Larkin’s poem paints the home as an unfulfilled promise, a reminder of something once hoped for but now lost, ‘A joyous shout of how things ought to be, Long fallen wide’. Freud’s seminal paper ‘The Uncanny’ (1910), helps to illuminate the complex and ambivalent relationship that we have to our own homes. The German title of the paper, ‘Das Unheimliche’, literally translates as  ‘the unhomely’, and in the first part of the text, through a linguistic analysis of the opposites heimlich-unheimlich, Freud shows how the two words, rather than being opposites, somehow blend into one another, exposing the relationship as a false binary. ‘Thus heimlich is a word the meaning of which develops in the direction of ambivalence, until it finally coincides with its opposite, unheimlichUnheimlich is in some way or other a sub-species of heimlich’.  

The ambivalence that Freud discovered in this concept is fundamental to the psychoanalytic world view. That opposites can exist side by side, that ‘the homely’ can at the same time be the ‘unhomely’, hints at why Larkin’s ‘music in the piano stall. That vase’, can contain such emotional charge. If, as Freud suggested, ‘the ego is not master in its own house’, then perhaps the physical spaces that we inhabit, our own homes, exist for us on the continuum of the homely-unhomely. Freud’s paper ‘The Uncanny’, is full of doublings, mirror images and hauntings, which can help us to understand why the fulfillment of our collective wish to spend more time at home may not be as trouble-free as was once thought. 


  • frank marchese
    April 9, 2020 | Permalink | Reply to this comment

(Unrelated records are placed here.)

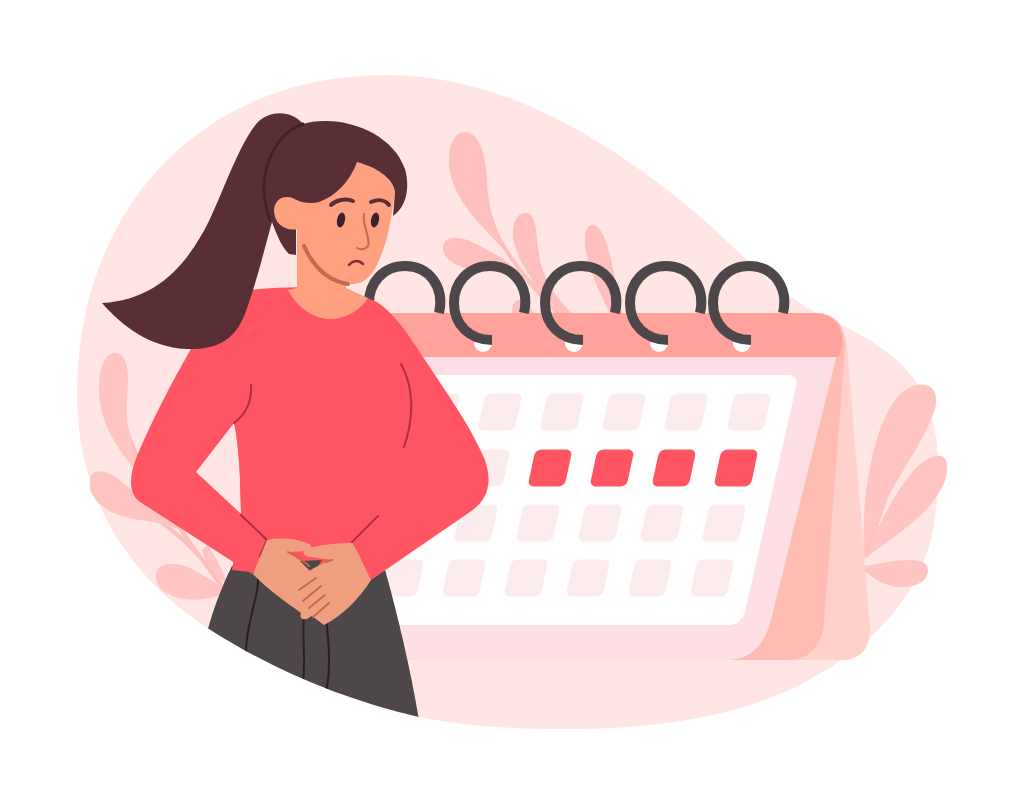
<!DOCTYPE html>
<html lang="en">
<head>
<meta charset="utf-8">
<title>Woman with cramps beside a cycle calendar</title>
<style>
:root {
  --paper: #ffffff;
  --blob: #ffe6e5;
  --leaf: #ffbfbe;
  --leaf-soft: #ffc5c3;
  --page: #fddfe5;
  --header: #ffa29b;
  --stand-mid: #ffbcb3;
  --stand-back: #ffd1cb;
  --cell: #fdecee;
  --marked: #ff5562;
  --ring: #4d4749;
  --hair: #5a2e35;
  --hair-line: #42202a;
  --skin: #ffa080;
  --skin-line: #c4694f;
  --hand: #f0a080;
  --sweater: #ff5562;
  --sweater-line: #b22c43;
  --skirt: #4d4749;
  --skirt-line: #2f1d26;
}
html, body { margin: 0; width: 1024px; height: 805px; overflow: hidden; background: var(--paper); }
svg { display: block; }
.line { fill: none; stroke-linecap: round; stroke-linejoin: round; }
.leaf { fill: var(--leaf); }
.leaf-soft { fill: var(--leaf-soft); }
.stem { stroke: var(--leaf); stroke-width: 4; }
.pale { fill: var(--cell); }
.marked { fill: var(--marked); }
.ring { stroke: var(--ring); stroke-width: 10; stroke-linecap: butt; }
.seam { stroke: var(--sweater-line); stroke-width: 2; }
.pleat { stroke: var(--skirt-line); stroke-width: 2; }
.skin { fill: var(--skin); }
.hand { fill: var(--hand); }
.skin-fold { stroke: var(--skin-line); stroke-width: 2; }
.hair { fill: var(--hair); }
.brow { stroke: var(--hair); stroke-width: 4; }
</style>
</head>
<body>
<svg width="1024" height="805" viewBox="0 0 1024 805" role="img" aria-label="Worried woman holding her belly in front of a desk calendar with four marked days">
  <defs>
    <rect id="day" x="-18.5" y="-18.5" width="37" height="37" rx="6" transform="skewX(-12)"/>
    <g id="binder">
      <circle cx="-7" cy="343" r="9" fill="#fff"/>
      <path class="line ring" d="M34 313C40 287 24 266 0 266C-22 266 -36 283 -36 303C-36 325 -20 340 2 340"/>
    </g>
    <path id="blob-shape" d="M388 75C500 76 598 133 690 208C735 245 765 285 815 312C860 333 908 356 926 400C942 440 940 485 934 525C923 590 880 642 805 682C728 723 632 730 545 729C500 728 458 725 419 717C340 699 270 668 209 629C122 573 76 490 77 390C79 205 205 74 388 75Z"/>
    <clipPath id="blob-clip"><use href="#blob-shape"/></clipPath>
  </defs>

  <use href="#blob-shape" fill="var(--blob)"/>

  <g id="plant-centre">
    <path class="line stem" d="M486 210C498 245 525 280 560 316M470 262C500 262 530 270 552 308M527 262C540 280 550 295 563 316M600 262C606 282 612 298 618 314"/>
    <path class="leaf" d="M465 132C480 132 486 158 487 180C488 215 500 238 512 258C488 232 450 200 449 163C449 146 453 132 465 132Z"/>
    <path class="leaf" d="M443 247C445 234 462 237 474 243C493 252 510 262 528 280C508 268 490 273 470 269C455 266 442 258 443 247Z"/>
    <path class="leaf" d="M524 213C537 212 536 232 538 248C541 276 553 294 572 314H562C535 288 511 254 513 230C514 221 517 214 524 213Z"/>
    <path class="leaf" d="M592 225C602 225 607 243 611 259C615 278 620 298 622 314H610C596 285 584 258 585 238C585 231 587 226 592 225Z"/>
    <path class="leaf" d="M512 314C512 300 518 296 526 303L535 314Z"/>
  </g>

  <g id="plant-left">
    <path class="line stem" d="M127 430C140 475 180 530 226 592M130 504C165 520 200 550 226 592M200 583L226 592"/>
    <path class="leaf-soft" d="M115 353C130 354 129 378 127 400C125 430 133 455 148 482C118 455 97 420 99 384C100 366 105 353 115 353Z"/>
    <path class="leaf-soft" d="M90 480C92 466 109 471 121 481C145 502 165 515 183 531C162 521 142 522 122 516C102 510 87 496 90 480Z"/>
    <path class="leaf-soft" d="M156 573C159 561 178 562 192 569C206 576 218 584 228 592C212 600 190 602 175 597C162 592 154 584 156 573Z"/>
    <path class="leaf-soft" d="M207 545C216 556 222 570 228 585C215 577 205 564 202 550Z"/>
  </g>

  <g id="plant-right">
    <path class="line stem" d="M866 556C872 538 878 520 885 500M866 556C885 530 900 515 910 502M866 570H895"/>
    <path class="leaf-soft" d="M917 385C934 382 940 396 934 412C923 443 903 468 887 499C878 518 870 539 864 558C862 520 865 476 879 432C889 405 901 388 917 385Z"/>
    <path class="leaf-soft" d="M937 456C949 454 949 470 944 483C933 510 902 532 864 559C876 529 895 492 914 470C922 461 930 457 937 456Z"/>
    <path class="leaf-soft" d="M865 566C885 563 905 558 920 561C932 564 930 579 918 584C902 591 882 587 865 571Z"/>
  </g>

  <g id="calendar">
    <path fill="var(--stand-back)" d="M800 313H816C834 313 844 326 847 346L870 626C871 646 862 660 842 660H740Z"/>
    <path fill="var(--stand-mid)" d="M800 313H816C836 313 846 326 845 350L824 622C822 646 810 660 786 660H730Z"/>
    <path fill="var(--page)" d="M380 350H838L771 620C764 645 751 660 728 660H380Z"/>
    <path fill="var(--header)" d="M370 313H812C832 313 844 325 842 346L839 357H370Z"/>
    <path fill="var(--paper)" d="M380 375H788C795 375 798 380 796 387L745 612C742 621 736 625 728 625H380Z"/>
    <g id="week-1" class="pale">
      <use href="#day" x="438" y="412"/><use href="#day" x="500" y="412"/><use href="#day" x="562" y="412"/><use href="#day" x="624" y="412"/><use href="#day" x="686" y="412"/><use href="#day" x="749" y="412"/>
    </g>
    <g id="week-2">
      <use class="pale" href="#day" x="488" y="468"/>
      <g class="marked"><use href="#day" x="550" y="468"/><use href="#day" x="612" y="468"/><use href="#day" x="674" y="468"/><use href="#day" x="736" y="468"/></g>
    </g>
    <g id="week-3" class="pale">
      <use href="#day" x="476" y="523"/><use href="#day" x="538" y="523"/><use href="#day" x="600" y="523"/><use href="#day" x="662" y="523"/><use href="#day" x="724" y="523"/>
    </g>
    <g id="week-4" class="pale">
      <use href="#day" x="402" y="578"/><use href="#day" x="464" y="578"/><use href="#day" x="526" y="578"/><use href="#day" x="588" y="578"/><use href="#day" x="650" y="578"/><use href="#day" x="712" y="578"/>
    </g>
    <g id="binder-rings">
      <use href="#binder" x="405"/><use href="#binder" x="490"/><use href="#binder" x="581"/><use href="#binder" x="666"/><use href="#binder" x="749"/>
    </g>
  </g>

  <g id="woman">
    <g id="skirt" clip-path="url(#blob-clip)">
      <path fill="var(--skirt)" d="M232 566H384C398 616 410 667 419 720L300 710L205 640C212 612 221 588 232 566Z"/>
      <path class="line pleat" d="M258 572C260 597 246 620 246 652M304 612C302 640 306 660 303 682M326 616C329 645 331 668 326 692"/>
    </g>

    <g id="sweater">
      <path fill="var(--sweater)" d="M250 290C310 284 345 288 377 302C395 314 408 334 421 354C446 392 470 425 485 460C494 487 485 503 467 514L371 580L352 544L378 516C379 500 380 490 384 481L372 560L320 572H250L232 570L241 515C240 480 240 450 234 423L196 472L268 539L252 574L140 502C127 492 130 473 137 456C153 418 172 382 191 349Z"/>
      <path fill="var(--sweater)" d="M234 420C240 455 241 490 241 518L268 540L256 570H365L353 542L378 516C380 495 384 478 407 447L412 380L250 370Z"/>
      <path class="line seam" d="M251 385C252 402 246 414 234 423M401 364C413 385 415 415 404 447M241 515L267 540L260 556M378 516L352 542L358 558"/>
    </g>

    <g id="neck-and-face">
      <path class="skin" d="M297 215V288L288 290C300 312 318 320 334 319C350 317 362 308 368 298L346 288V270Z"/>
      <path class="skin" d="M300 190L356 160C376 166 391 177 395 192C391 220 388 240 380 258C374 274 365 285 350 284C330 282 311 264 304 245L296 225Z"/>
      <path class="line" stroke="var(--skin-line)" stroke-width="4" d="M304 246C314 268 328 281 348 284"/>
    </g>

    <g id="hair">
      <path class="hair" d="M303 124C292 110 270 110 258 122C240 142 224 190 209 221C188 263 158 300 102 303C123 327 150 347 186 349C215 350 234 342 245 314C256 284 264 251 272 222C278 238 282 247 289 254L296 255V226L274 212C276 204 282 196 293 199C302 203 312 204 319 202C336 196 350 181 357 162C376 167 393 178 395 192L393 216C407 206 410 187 405 169C394 137 355 120 324 121C316 121 309 122 303 124Z"/>
      <path class="line" stroke="var(--hair-line)" stroke-width="3" d="M303 124C272 135 254 178 270 220"/>
    </g>

    <path id="ear" class="skin" d="M300 203C290 193 275 196 274 210C274 223 284 232 299 229Z"/>

    <g id="features">
      <path class="line brow" d="M331 205C336 200 345 198 353 201M371 202C378 199 385 200 389 205"/>
      <ellipse cx="341" cy="220" rx="4" ry="7.5" fill="#3b2228" transform="rotate(12 341 220)"/>
      <ellipse cx="375" cy="220" rx="4" ry="7.5" fill="#3b2228" transform="rotate(12 375 220)"/>
      <path class="line skin-fold" d="M364 214C362 226 371 238 368 246C365 250 360 250 357 248"/>
      <path class="line" stroke="#7c3037" stroke-width="2.5" d="M349 265C353 260 359 260 363 264"/>
    </g>

    <g id="hands">
      <path class="hand" d="M267 540C282 537 298 539 309 544C313 547 311 551 306 551L288 552C298 558 309 566 318 576L322 600L309 618C303 621 299 618 301 613C286 602 268 590 253 574Z"/>
      <path fill="var(--skirt)" d="M300 561L322 560L313 574Z"/>
      <path class="hand" d="M353 543C337 543 318 545 306 549C301 553 305 557 311 557L332 560C315 566 302 574 292 585C289 590 294 592 299 590C294 597 297 602 303 600L300 606C299 612 305 611 309 608C304 615 307 619 312 616L324 625C342 616 360 598 371 580Z"/>
      <path class="line skin-fold" d="M299 590L316 578M303 601L321 586M309 608L325 595M313 617L329 603M288 552C297 557 304 561 309 566M332 560L326 562"/>
    </g>
  </g>
</svg>
</body>
</html>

    When I compare Freud’s original study at Bergasse 19 to 20 Maresfield Gardens, I experience the sentiment in keeping with Sergei Pankijeff’s comment, that the Bergasse 19 study gives a ‘feeling of sacred peace and quiet’. The study at Bergasse 19, being somewhat somber and yet tastefully furnished with ancient artifacts, has the stamp of the seriousness of psychoanalysis. It is a space where the exploration of the unconscious, requiring thoughtful reflection and the deepening of feeling, can truly happen. The study at 20 Maresfield Gardens is bright, cheerful, and in keeping with a modern lightheartedness of ‘smile and be happy’. Would an analysand at 20 Maresfield Gardens take seriously Freud’s sobering comment: ‘the best we can hope for is to convert hysterical misery into common unhappiness.’ ? Or, would upon hearing the latter comment, come to experience psychoanalysis as failing to deliver the wished for salvation from the realities of displeasure to unbounded optimism and joy!

    Thank you,
    Frank J. Marchese, PhD
    Dept. of Psychology
    York University
    Toronto, Canada

Leave a Comment

Your email is never published nor shared. Required fields are marked *